Collect the lines of the entries where "popcorn" shows up.

Extracted data entries:
****
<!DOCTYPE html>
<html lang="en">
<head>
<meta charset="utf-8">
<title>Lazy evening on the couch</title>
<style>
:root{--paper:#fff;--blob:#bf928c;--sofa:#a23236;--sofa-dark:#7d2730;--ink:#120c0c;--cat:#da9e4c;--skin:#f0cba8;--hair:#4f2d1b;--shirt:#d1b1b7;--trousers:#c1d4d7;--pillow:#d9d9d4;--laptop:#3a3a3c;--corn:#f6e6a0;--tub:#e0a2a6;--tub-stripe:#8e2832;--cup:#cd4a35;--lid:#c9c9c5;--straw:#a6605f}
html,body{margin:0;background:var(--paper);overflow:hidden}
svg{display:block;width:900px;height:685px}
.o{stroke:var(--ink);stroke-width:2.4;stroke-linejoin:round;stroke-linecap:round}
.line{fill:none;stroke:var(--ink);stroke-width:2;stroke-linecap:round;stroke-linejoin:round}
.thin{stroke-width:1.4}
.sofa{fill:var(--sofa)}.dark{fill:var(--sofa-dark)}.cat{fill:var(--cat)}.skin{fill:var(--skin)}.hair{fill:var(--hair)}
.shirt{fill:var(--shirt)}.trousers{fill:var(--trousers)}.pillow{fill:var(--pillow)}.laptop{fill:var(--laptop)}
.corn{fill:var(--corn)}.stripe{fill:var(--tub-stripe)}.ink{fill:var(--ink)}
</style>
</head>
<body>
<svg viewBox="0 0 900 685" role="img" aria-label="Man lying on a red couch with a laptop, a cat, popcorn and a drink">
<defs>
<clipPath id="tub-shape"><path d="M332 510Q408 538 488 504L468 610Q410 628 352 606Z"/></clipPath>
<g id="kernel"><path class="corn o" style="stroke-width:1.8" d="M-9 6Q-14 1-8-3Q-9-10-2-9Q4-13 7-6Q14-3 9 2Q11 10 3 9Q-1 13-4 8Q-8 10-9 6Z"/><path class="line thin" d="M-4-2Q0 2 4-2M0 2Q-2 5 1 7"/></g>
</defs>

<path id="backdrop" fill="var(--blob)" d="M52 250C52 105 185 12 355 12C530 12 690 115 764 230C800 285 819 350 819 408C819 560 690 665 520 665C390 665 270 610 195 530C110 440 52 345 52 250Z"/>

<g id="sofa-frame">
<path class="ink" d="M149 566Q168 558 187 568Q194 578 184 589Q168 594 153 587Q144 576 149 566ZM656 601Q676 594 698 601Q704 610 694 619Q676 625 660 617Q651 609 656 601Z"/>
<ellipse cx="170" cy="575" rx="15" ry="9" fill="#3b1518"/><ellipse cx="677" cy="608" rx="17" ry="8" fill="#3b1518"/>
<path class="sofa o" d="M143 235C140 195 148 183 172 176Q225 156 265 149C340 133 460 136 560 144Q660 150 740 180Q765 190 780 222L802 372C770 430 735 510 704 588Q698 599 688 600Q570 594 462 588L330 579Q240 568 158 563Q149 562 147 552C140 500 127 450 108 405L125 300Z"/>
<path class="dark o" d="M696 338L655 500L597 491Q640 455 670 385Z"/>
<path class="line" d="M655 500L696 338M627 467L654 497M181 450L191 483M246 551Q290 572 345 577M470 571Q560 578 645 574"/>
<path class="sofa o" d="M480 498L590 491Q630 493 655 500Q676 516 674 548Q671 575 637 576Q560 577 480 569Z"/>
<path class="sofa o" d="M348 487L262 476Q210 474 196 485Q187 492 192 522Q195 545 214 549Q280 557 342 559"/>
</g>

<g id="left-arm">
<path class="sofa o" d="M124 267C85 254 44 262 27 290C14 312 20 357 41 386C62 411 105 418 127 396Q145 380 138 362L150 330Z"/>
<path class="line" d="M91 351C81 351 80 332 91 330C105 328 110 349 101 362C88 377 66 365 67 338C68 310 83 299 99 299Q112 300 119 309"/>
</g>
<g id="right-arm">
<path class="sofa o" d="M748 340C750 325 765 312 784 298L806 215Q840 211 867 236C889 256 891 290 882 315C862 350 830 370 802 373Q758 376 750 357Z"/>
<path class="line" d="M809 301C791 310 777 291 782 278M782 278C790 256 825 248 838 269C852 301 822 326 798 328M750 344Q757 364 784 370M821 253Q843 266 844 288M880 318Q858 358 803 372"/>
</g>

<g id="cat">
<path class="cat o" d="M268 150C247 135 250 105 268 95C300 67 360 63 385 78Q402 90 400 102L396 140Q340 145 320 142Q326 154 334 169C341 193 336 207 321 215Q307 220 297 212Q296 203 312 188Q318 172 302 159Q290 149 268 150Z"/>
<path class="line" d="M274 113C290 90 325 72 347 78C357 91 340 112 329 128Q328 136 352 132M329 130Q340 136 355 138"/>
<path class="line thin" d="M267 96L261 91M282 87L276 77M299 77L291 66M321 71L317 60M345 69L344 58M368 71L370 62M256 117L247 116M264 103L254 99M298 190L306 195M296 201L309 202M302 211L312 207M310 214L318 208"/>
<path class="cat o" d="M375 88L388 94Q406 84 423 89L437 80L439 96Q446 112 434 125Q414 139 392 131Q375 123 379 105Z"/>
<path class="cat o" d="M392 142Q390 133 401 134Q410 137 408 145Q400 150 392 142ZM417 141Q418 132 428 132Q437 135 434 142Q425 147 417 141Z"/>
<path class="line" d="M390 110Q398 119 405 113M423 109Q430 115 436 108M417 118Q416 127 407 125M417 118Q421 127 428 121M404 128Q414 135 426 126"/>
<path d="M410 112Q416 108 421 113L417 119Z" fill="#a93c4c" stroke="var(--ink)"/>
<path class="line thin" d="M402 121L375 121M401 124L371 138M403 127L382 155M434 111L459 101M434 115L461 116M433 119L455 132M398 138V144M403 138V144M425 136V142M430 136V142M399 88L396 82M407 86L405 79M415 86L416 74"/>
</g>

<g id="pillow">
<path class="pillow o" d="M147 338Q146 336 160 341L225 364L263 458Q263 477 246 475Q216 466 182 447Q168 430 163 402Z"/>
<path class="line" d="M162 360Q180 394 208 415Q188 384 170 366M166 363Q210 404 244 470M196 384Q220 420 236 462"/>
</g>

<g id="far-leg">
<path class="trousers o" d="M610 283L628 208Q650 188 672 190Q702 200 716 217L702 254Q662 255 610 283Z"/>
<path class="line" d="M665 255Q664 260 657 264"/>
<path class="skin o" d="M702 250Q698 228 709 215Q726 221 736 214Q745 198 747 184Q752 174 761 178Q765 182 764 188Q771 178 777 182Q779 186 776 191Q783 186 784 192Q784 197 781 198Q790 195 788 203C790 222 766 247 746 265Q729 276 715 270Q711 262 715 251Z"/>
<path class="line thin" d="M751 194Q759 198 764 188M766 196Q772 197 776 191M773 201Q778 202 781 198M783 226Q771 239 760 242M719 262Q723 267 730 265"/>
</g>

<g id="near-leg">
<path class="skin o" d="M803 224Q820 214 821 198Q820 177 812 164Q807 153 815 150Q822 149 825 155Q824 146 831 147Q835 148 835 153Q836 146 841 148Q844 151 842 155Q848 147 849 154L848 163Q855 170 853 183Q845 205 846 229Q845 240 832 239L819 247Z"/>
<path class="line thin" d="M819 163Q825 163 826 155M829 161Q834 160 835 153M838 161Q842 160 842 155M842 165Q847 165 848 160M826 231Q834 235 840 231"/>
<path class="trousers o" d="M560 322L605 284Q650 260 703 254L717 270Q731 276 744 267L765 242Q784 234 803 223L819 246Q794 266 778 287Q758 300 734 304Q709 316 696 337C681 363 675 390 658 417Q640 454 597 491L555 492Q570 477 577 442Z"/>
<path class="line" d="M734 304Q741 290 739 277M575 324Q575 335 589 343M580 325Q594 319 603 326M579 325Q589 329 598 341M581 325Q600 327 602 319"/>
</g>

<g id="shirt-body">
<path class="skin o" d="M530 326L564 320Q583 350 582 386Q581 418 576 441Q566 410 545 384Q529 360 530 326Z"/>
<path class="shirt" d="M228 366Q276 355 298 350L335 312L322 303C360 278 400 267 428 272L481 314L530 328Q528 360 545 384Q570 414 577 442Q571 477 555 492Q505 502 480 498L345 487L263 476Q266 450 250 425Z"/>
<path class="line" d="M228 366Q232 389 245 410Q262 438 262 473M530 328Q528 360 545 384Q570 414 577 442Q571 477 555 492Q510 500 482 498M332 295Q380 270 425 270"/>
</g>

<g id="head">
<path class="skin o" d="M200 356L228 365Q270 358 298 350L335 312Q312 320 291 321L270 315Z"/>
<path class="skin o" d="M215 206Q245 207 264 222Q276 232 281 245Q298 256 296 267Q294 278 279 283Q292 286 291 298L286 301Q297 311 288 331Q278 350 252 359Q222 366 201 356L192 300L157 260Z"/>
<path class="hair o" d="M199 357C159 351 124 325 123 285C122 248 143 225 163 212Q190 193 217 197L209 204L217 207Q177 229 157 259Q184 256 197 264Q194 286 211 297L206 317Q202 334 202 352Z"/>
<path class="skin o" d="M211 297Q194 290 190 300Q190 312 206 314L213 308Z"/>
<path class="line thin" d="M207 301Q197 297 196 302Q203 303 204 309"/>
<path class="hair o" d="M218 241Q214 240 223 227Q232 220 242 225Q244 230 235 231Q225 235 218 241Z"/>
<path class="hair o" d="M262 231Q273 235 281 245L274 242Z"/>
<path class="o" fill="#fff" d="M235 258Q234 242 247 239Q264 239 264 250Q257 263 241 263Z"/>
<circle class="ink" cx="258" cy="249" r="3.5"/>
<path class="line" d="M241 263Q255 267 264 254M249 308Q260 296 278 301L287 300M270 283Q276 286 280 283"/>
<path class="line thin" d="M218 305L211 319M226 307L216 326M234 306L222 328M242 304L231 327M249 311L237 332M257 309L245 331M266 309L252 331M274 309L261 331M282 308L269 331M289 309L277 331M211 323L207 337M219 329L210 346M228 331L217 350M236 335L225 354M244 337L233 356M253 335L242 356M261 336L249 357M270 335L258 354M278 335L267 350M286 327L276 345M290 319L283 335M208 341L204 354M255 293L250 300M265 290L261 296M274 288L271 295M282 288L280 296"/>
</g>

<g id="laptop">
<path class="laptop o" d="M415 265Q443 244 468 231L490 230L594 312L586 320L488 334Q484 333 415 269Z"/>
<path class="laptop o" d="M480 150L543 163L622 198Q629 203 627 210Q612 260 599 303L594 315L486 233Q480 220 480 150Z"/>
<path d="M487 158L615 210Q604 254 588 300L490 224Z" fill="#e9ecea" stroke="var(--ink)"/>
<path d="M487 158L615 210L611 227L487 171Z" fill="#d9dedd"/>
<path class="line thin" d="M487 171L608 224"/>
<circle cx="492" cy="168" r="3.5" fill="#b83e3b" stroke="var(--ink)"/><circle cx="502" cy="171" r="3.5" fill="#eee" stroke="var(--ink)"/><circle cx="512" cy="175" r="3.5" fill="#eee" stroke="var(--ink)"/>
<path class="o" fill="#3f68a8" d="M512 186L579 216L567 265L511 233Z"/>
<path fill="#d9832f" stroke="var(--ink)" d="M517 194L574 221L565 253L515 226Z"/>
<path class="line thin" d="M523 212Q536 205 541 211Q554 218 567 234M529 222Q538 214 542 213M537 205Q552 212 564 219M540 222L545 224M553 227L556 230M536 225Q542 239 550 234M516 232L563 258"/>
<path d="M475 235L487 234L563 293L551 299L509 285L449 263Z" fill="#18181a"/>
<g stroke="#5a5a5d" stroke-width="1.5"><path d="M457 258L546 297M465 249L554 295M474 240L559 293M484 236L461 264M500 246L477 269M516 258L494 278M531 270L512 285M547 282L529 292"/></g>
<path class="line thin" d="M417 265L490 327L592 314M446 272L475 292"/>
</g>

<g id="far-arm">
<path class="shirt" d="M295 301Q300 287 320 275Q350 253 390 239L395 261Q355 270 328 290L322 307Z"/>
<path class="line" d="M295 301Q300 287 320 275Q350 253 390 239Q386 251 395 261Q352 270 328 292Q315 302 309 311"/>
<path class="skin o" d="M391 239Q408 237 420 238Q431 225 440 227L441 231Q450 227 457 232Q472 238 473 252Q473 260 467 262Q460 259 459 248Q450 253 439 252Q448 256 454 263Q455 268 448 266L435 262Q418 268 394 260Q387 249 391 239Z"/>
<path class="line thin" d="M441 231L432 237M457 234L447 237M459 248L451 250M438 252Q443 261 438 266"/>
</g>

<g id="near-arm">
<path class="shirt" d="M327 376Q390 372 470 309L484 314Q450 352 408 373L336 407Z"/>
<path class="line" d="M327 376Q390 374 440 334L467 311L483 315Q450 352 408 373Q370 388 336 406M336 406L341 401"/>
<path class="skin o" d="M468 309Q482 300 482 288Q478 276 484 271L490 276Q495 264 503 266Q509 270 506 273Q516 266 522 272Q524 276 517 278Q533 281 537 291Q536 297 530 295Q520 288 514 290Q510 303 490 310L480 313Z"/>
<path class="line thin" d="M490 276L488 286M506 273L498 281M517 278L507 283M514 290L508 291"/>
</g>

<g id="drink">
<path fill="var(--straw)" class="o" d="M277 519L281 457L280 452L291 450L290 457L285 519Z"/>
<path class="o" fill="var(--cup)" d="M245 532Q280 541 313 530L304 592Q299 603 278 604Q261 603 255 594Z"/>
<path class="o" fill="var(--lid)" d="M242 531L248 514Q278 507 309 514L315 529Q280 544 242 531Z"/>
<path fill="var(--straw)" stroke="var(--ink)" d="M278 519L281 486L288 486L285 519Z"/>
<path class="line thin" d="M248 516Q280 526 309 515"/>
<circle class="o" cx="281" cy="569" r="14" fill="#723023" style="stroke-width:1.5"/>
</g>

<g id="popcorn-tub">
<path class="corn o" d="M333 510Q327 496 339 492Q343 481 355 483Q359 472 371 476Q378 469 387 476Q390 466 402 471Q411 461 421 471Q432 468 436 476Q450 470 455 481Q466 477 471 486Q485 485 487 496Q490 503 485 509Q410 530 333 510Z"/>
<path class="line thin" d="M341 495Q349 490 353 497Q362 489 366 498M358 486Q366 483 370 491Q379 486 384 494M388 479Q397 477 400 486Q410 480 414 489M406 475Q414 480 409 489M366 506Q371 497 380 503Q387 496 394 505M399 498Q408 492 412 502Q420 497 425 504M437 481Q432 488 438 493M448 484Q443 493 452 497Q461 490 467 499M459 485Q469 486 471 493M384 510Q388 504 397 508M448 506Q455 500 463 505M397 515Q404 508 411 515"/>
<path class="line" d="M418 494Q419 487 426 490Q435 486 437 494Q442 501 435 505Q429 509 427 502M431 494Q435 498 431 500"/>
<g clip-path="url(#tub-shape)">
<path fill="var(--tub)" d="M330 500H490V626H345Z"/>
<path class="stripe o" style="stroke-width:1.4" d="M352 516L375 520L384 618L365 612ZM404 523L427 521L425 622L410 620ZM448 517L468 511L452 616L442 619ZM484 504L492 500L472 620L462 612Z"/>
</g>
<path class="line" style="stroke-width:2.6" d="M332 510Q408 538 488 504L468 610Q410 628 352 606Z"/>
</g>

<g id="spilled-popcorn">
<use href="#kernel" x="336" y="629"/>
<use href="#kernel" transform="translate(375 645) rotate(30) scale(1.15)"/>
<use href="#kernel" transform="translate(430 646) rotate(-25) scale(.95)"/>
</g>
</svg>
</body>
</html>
****
Written solution:
<svg viewBox="0 0 900 685" role="img" aria-label="Man lying on a red couch with a laptop, a cat, popcorn and a drink">
<g id="popcorn-tub">
<g id="spilled-popcorn">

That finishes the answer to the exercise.